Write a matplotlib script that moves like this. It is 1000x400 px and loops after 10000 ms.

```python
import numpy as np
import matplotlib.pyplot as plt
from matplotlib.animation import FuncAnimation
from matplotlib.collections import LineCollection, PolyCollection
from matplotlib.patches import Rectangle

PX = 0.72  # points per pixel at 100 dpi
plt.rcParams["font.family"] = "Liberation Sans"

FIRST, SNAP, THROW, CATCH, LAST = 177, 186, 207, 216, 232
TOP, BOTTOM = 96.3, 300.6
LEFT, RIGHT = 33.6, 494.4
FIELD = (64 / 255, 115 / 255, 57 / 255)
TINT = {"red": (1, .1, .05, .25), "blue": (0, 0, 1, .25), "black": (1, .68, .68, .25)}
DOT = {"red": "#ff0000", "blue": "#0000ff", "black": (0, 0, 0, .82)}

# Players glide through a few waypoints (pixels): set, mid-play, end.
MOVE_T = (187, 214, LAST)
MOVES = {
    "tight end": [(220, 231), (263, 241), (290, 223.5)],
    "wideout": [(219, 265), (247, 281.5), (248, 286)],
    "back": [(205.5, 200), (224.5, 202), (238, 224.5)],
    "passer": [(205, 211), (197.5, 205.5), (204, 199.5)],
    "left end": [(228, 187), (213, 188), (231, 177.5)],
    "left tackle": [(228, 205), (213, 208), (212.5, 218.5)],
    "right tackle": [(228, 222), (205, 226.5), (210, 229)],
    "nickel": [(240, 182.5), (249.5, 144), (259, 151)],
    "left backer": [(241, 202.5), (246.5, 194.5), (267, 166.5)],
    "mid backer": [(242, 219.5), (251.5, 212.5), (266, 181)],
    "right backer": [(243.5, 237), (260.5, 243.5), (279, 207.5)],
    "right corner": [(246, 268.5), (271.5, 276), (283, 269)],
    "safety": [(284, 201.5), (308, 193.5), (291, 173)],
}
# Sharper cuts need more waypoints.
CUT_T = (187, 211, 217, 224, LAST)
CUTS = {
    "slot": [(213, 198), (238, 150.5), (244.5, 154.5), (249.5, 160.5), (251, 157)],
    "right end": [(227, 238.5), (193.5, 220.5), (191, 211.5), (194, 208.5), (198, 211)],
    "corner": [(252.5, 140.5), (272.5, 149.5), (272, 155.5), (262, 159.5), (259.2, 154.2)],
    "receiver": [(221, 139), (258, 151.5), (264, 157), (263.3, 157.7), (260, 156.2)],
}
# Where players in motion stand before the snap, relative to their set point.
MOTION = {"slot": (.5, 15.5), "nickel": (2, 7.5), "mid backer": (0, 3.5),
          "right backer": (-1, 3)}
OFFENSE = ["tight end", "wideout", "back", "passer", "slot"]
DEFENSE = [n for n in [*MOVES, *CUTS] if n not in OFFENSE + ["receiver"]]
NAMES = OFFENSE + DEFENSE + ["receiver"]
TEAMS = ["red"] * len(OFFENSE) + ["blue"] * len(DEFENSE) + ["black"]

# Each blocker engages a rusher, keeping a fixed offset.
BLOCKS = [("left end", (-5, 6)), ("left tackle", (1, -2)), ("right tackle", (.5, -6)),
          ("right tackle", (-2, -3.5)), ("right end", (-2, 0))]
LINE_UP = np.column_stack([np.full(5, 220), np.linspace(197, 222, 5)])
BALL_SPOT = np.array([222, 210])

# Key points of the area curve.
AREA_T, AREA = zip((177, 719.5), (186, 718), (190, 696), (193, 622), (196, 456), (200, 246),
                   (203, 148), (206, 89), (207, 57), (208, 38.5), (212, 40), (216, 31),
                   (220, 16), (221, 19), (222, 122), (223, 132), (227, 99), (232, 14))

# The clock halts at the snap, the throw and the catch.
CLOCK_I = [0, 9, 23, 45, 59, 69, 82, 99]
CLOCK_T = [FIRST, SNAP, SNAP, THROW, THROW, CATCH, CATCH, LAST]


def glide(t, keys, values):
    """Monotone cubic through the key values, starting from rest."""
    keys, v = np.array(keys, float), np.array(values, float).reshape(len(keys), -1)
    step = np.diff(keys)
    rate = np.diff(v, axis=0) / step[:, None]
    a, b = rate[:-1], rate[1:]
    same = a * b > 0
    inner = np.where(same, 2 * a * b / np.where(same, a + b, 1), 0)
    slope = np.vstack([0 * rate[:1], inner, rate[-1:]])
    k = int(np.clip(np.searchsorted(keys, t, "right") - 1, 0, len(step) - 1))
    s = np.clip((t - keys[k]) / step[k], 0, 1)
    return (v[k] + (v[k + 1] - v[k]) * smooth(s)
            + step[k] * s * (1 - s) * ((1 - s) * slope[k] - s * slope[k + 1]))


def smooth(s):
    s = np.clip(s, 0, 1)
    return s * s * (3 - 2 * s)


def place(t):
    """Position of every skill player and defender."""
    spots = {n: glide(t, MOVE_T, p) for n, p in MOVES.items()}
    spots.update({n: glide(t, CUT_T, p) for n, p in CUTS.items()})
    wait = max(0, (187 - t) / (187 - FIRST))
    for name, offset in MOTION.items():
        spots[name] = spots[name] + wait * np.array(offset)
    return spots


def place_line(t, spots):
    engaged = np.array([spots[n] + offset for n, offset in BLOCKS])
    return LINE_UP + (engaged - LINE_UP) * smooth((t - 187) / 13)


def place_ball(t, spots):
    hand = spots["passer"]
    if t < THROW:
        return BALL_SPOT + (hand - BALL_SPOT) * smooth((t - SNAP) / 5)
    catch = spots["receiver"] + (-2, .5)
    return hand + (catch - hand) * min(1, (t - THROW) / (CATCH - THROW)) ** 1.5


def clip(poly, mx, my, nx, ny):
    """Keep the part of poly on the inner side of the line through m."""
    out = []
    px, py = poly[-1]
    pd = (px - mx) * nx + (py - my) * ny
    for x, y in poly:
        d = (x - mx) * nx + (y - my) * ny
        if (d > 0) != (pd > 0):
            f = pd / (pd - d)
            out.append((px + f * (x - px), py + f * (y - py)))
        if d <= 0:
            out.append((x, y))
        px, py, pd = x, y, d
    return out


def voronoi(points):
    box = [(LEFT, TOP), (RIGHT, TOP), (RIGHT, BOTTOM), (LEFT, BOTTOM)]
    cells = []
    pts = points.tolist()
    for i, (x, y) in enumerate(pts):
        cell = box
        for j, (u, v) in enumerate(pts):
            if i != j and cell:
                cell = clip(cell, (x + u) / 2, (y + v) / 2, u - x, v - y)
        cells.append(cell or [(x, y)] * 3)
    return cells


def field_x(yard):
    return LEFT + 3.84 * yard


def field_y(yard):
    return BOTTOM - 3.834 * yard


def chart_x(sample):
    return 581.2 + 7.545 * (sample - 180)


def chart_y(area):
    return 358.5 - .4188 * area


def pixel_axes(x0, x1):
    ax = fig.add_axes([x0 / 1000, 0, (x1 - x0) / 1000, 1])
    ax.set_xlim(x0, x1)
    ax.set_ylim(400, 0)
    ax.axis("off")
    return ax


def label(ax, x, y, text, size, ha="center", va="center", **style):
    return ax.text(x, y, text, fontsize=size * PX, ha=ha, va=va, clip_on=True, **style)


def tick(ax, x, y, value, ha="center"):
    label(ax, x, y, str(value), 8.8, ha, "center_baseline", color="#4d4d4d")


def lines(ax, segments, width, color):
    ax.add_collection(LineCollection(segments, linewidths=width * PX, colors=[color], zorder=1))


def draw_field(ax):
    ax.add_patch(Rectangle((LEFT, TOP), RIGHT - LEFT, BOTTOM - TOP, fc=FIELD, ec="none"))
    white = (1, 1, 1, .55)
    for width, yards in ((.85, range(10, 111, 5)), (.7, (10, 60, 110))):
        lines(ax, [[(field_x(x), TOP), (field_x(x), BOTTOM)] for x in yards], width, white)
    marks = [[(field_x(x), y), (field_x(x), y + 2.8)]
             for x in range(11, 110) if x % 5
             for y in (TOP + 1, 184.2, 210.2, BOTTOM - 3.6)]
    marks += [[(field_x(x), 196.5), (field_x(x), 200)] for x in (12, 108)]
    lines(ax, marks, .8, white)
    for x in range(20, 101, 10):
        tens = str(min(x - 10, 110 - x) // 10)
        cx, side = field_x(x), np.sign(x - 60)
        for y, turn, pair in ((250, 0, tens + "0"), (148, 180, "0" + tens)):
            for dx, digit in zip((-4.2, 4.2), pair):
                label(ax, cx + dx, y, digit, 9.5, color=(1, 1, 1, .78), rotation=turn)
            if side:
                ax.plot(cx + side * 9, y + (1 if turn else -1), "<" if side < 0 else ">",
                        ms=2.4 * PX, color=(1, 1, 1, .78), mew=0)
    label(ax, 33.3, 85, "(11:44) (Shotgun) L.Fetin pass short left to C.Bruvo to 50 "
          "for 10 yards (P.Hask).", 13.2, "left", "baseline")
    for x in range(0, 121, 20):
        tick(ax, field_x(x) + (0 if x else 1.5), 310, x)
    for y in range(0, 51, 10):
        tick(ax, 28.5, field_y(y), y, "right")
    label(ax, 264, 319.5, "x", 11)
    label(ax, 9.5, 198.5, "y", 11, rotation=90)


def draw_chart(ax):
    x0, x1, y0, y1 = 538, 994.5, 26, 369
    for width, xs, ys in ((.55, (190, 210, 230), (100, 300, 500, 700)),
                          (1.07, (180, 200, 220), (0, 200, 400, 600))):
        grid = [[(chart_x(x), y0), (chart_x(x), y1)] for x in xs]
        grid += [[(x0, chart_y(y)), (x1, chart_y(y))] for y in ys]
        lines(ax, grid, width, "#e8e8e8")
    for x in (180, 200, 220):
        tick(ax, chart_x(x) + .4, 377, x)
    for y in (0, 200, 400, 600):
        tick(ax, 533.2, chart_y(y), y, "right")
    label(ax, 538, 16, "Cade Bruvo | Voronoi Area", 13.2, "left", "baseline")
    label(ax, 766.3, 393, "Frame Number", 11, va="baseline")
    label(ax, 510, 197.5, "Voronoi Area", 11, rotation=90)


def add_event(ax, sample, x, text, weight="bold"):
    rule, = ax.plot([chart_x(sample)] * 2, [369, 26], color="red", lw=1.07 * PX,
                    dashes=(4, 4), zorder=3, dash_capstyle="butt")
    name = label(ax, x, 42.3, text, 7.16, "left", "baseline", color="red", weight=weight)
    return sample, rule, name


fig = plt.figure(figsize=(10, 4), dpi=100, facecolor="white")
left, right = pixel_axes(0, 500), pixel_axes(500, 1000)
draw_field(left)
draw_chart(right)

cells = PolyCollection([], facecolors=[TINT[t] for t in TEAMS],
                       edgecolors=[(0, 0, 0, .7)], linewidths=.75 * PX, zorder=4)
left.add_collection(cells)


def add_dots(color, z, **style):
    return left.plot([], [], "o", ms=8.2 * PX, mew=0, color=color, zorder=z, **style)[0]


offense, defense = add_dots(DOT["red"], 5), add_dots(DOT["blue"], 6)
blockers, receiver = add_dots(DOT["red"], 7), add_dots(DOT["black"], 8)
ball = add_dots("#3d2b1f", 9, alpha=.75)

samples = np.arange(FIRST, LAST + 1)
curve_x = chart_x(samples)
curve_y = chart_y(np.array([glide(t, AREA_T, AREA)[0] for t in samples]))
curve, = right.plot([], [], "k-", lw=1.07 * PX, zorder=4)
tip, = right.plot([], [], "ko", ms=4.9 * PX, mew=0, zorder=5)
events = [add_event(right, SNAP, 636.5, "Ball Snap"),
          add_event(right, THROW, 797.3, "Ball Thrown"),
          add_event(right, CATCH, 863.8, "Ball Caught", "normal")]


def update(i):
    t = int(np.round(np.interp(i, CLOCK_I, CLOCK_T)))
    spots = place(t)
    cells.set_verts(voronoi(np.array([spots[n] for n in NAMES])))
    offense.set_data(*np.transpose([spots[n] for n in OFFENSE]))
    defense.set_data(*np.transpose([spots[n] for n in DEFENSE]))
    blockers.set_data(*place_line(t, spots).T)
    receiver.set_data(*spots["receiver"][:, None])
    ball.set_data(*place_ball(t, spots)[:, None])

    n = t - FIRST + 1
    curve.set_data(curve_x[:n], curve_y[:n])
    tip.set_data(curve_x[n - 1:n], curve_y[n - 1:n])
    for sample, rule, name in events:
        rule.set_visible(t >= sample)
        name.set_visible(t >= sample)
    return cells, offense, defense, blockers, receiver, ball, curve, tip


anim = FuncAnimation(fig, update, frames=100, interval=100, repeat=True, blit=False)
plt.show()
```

○ ○ ○

WHAT THE EXERCISE ASKS:
Search the material for the word "smooth". Each line where it is found must be copied.

ANSWER TO THE PROBLEM:
    return (v[k] + (v[k + 1] - v[k]) * smooth(s)
def smooth(s):
    return LINE_UP + (engaged - LINE_UP) * smooth((t - 187) / 13)
        return BALL_SPOT + (hand - BALL_SPOT) * smooth((t - SNAP) / 5)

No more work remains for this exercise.